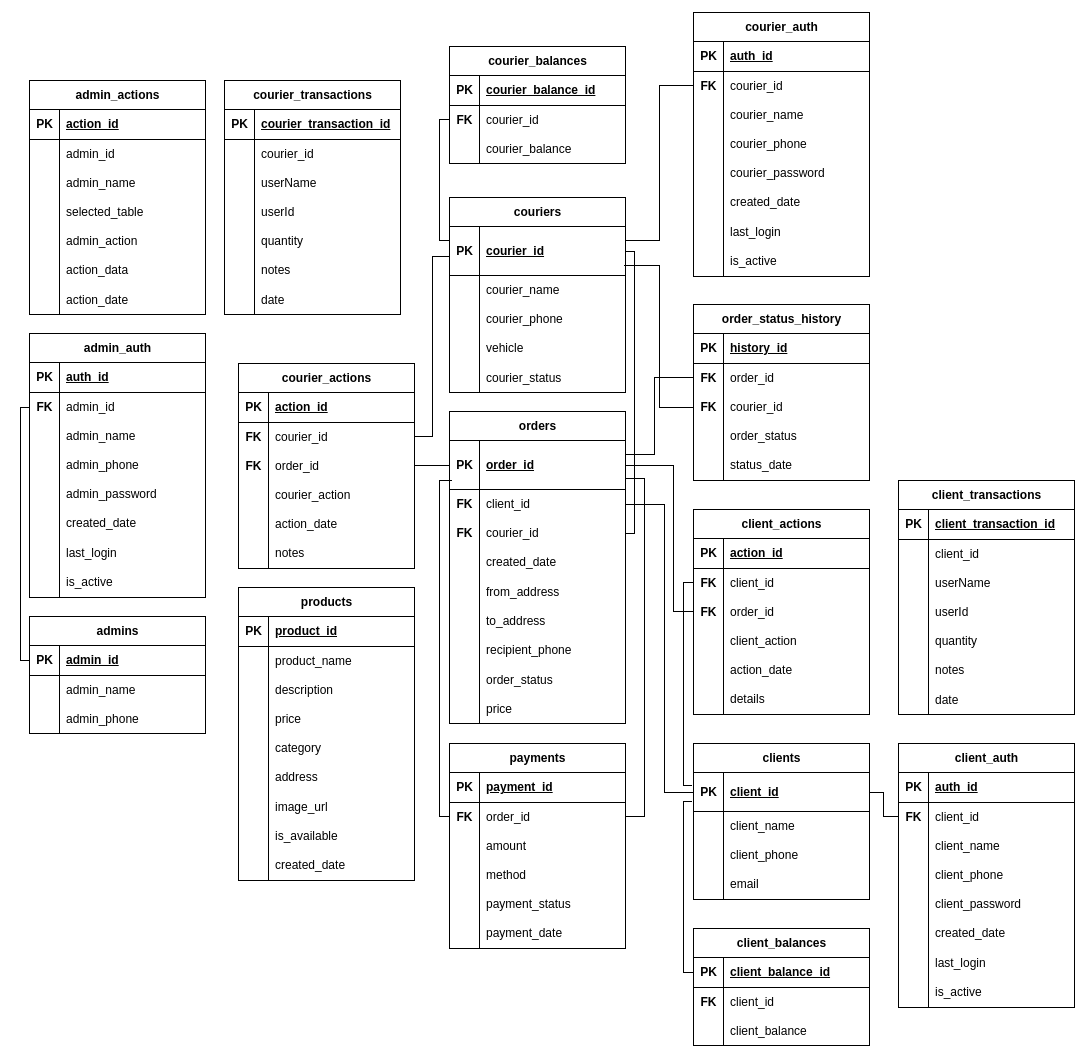
<!DOCTYPE html>
<html lang="en">
<head>
<meta charset="utf-8">
<title>Courier service database schema</title>
<style>
:root { --paper: #fff; --ink: #000; --row: 29.3px; --key: 29px; }
* { box-sizing: border-box; margin: 0; padding: 0; }
body { width: 1086px; height: 1058px; overflow: hidden; background: var(--paper); }
.schema { position: relative; width: 1086px; height: 1058px; overflow: hidden; color: var(--ink); font: 12px/14px "Liberation Sans", Arial, sans-serif; }
.relations { position: absolute; inset: 0; fill: none; stroke: var(--ink); stroke-width: 1; shape-rendering: crispEdges; }
.entity { position: absolute; width: 177px; border: 1px solid var(--ink); border-top: 0; background: var(--paper); }
h2 { display: flex; align-items: center; justify-content: center; height: var(--row); border-top: 1px solid var(--ink); font-size: 12px; font-weight: 700; }
ul { position: relative; list-style: none; }
ul::before { content: ""; position: absolute; left: var(--key); top: 0; bottom: 0; width: 1px; background: var(--ink); }
li { display: grid; grid-template-columns: var(--key) 1fr; column-gap: 7px; align-items: center; height: var(--row); }
li span { grid-column: 2; white-space: nowrap; }
li b { text-align: center; }
.pk, .pk + li { border-top: 1px solid var(--ink); }
.pk span { font-weight: 700; text-decoration: underline; }
.tall { height: 48.8px; }
.medium { height: 38.8px; }
</style>
</head>
<body>
<main class="schema">
<section class="entity" style="left:29px;top:80px"><h2>admin_actions</h2><ul>
<li class="pk"><b>PK</b><span>action_id</span></li>
<li><span>admin_id</span></li>
<li><span>admin_name</span></li>
<li><span>selected_table</span></li>
<li><span>admin_action</span></li>
<li><span>action_data</span></li>
<li><span>action_date</span></li>
</ul></section>
<section class="entity" style="left:224px;top:80px"><h2>courier_transactions</h2><ul>
<li class="pk"><b>PK</b><span>courier_transaction_id</span></li>
<li><span>courier_id</span></li>
<li><span>userName</span></li>
<li><span>userId</span></li>
<li><span>quantity</span></li>
<li><span>notes</span></li>
<li><span>date</span></li>
</ul></section>
<section class="entity" style="left:449px;top:46px"><h2>courier_balances</h2><ul>
<li class="pk"><b>PK</b><span>courier_balance_id</span></li>
<li><b>FK</b><span>courier_id</span></li>
<li><span>courier_balance</span></li>
</ul></section>
<section class="entity" style="left:693px;top:12px"><h2>courier_auth</h2><ul>
<li class="pk"><b>PK</b><span>auth_id</span></li>
<li><b>FK</b><span>courier_id</span></li>
<li><span>courier_name</span></li>
<li><span>courier_phone</span></li>
<li><span>courier_password</span></li>
<li><span>created_date</span></li>
<li><span>last_login</span></li>
<li><span>is_active</span></li>
</ul></section>
<section class="entity" style="left:449px;top:197px"><h2>couriers</h2><ul>
<li class="pk tall"><b>PK</b><span>courier_id</span></li>
<li><span>courier_name</span></li>
<li><span>courier_phone</span></li>
<li><span>vehicle</span></li>
<li><span>courier_status</span></li>
</ul></section>
<section class="entity" style="left:693px;top:304px"><h2>order_status_history</h2><ul>
<li class="pk"><b>PK</b><span>history_id</span></li>
<li><b>FK</b><span>order_id</span></li>
<li><b>FK</b><span>courier_id</span></li>
<li><span>order_status</span></li>
<li><span>status_date</span></li>
</ul></section>
<section class="entity" style="left:29px;top:333px"><h2>admin_auth</h2><ul>
<li class="pk"><b>PK</b><span>auth_id</span></li>
<li><b>FK</b><span>admin_id</span></li>
<li><span>admin_name</span></li>
<li><span>admin_phone</span></li>
<li><span>admin_password</span></li>
<li><span>created_date</span></li>
<li><span>last_login</span></li>
<li><span>is_active</span></li>
</ul></section>
<section class="entity" style="left:238px;top:363px"><h2>courier_actions</h2><ul>
<li class="pk"><b>PK</b><span>action_id</span></li>
<li><b>FK</b><span>courier_id</span></li>
<li><b>FK</b><span>order_id</span></li>
<li><span>courier_action</span></li>
<li><span>action_date</span></li>
<li><span>notes</span></li>
</ul></section>
<section class="entity" style="left:449px;top:411px"><h2>orders</h2><ul>
<li class="pk tall"><b>PK</b><span>order_id</span></li>
<li><b>FK</b><span>client_id</span></li>
<li><b>FK</b><span>courier_id</span></li>
<li><span>created_date</span></li>
<li><span>from_address</span></li>
<li><span>to_address</span></li>
<li><span>recipient_phone</span></li>
<li><span>order_status</span></li>
<li><span>price</span></li>
</ul></section>
<section class="entity" style="left:693px;top:509px"><h2>client_actions</h2><ul>
<li class="pk"><b>PK</b><span>action_id</span></li>
<li><b>FK</b><span>client_id</span></li>
<li><b>FK</b><span>order_id</span></li>
<li><span>client_action</span></li>
<li><span>action_date</span></li>
<li><span>details</span></li>
</ul></section>
<section class="entity" style="left:898px;top:480px"><h2>client_transactions</h2><ul>
<li class="pk"><b>PK</b><span>client_transaction_id</span></li>
<li><span>client_id</span></li>
<li><span>userName</span></li>
<li><span>userId</span></li>
<li><span>quantity</span></li>
<li><span>notes</span></li>
<li><span>date</span></li>
</ul></section>
<section class="entity" style="left:238px;top:587px"><h2>products</h2><ul>
<li class="pk"><b>PK</b><span>product_id</span></li>
<li><span>product_name</span></li>
<li><span>description</span></li>
<li><span>price</span></li>
<li><span>category</span></li>
<li><span>address</span></li>
<li><span>image_url</span></li>
<li><span>is_available</span></li>
<li><span>created_date</span></li>
</ul></section>
<section class="entity" style="left:29px;top:616px"><h2>admins</h2><ul>
<li class="pk"><b>PK</b><span>admin_id</span></li>
<li><span>admin_name</span></li>
<li><span>admin_phone</span></li>
</ul></section>
<section class="entity" style="left:449px;top:743px"><h2>payments</h2><ul>
<li class="pk"><b>PK</b><span>payment_id</span></li>
<li><b>FK</b><span>order_id</span></li>
<li><span>amount</span></li>
<li><span>method</span></li>
<li><span>payment_status</span></li>
<li><span>payment_date</span></li>
</ul></section>
<section class="entity" style="left:693px;top:743px"><h2>clients</h2><ul>
<li class="pk medium"><b>PK</b><span>client_id</span></li>
<li><span>client_name</span></li>
<li><span>client_phone</span></li>
<li><span>email</span></li>
</ul></section>
<section class="entity" style="left:898px;top:743px"><h2>client_auth</h2><ul>
<li class="pk"><b>PK</b><span>auth_id</span></li>
<li><b>FK</b><span>client_id</span></li>
<li><span>client_name</span></li>
<li><span>client_phone</span></li>
<li><span>client_password</span></li>
<li><span>created_date</span></li>
<li><span>last_login</span></li>
<li><span>is_active</span></li>
</ul></section>
<section class="entity" style="left:693px;top:928px"><h2>client_balances</h2><ul>
<li class="pk"><b>PK</b><span>client_balance_id</span></li>
<li><b>FK</b><span>client_id</span></li>
<li><span>client_balance</span></li>
</ul></section>
<svg class="relations" width="1086" height="1058" viewBox="0 0 1086 1058" aria-hidden="true">
<g transform="translate(.5 .5)">
<path id="admin-auth-to-admins" d="M29 407H20V660H29"/>
<path id="balances-to-couriers" d="M449 119H439V240H449"/>
<path id="couriers-to-auth" d="M625 240H659V85H693"/>
<path id="couriers-to-orders" d="M625 251H634V533H625"/>
<path id="couriers-to-history" d="M623 265H659V407H693"/>
<path id="couriers-to-actions" d="M449 256H432V436H414"/>
<path id="courier-actions-to-orders" d="M414 465H449"/>
<path id="orders-to-history" d="M625 454H654V377H693"/>
<path id="orders-to-client-actions" d="M625 465H673V611H693"/>
<path id="orders-to-payments-right" d="M625 478H644V816H625"/>
<path id="orders-to-payments-left" d="M451 480H439V816H449"/>
<path id="orders-to-clients" d="M625 504H664V792H693"/>
<path id="client-actions-to-clients" d="M693 582H683V785H691"/>
<path id="clients-to-balances" d="M691 801H683V972H693"/>
<path id="clients-to-auth" d="M869 792H883V816H898"/>
</g>
</svg>
</main>
</body>
</html>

Work instruction:
Print the entries as they stand, first line through the line holding "border-box; margin: 0;", with every picture removed.

Solution for this problem:
<!DOCTYPE html>
<html lang="en">
<head>
<meta charset="utf-8">
<title>Courier service database schema</title>
<style>
:root { --paper: #fff; --ink: #000; --row: 29.3px; --key: 29px; }
* { box-sizing: border-box; margin: 0; padding: 0; }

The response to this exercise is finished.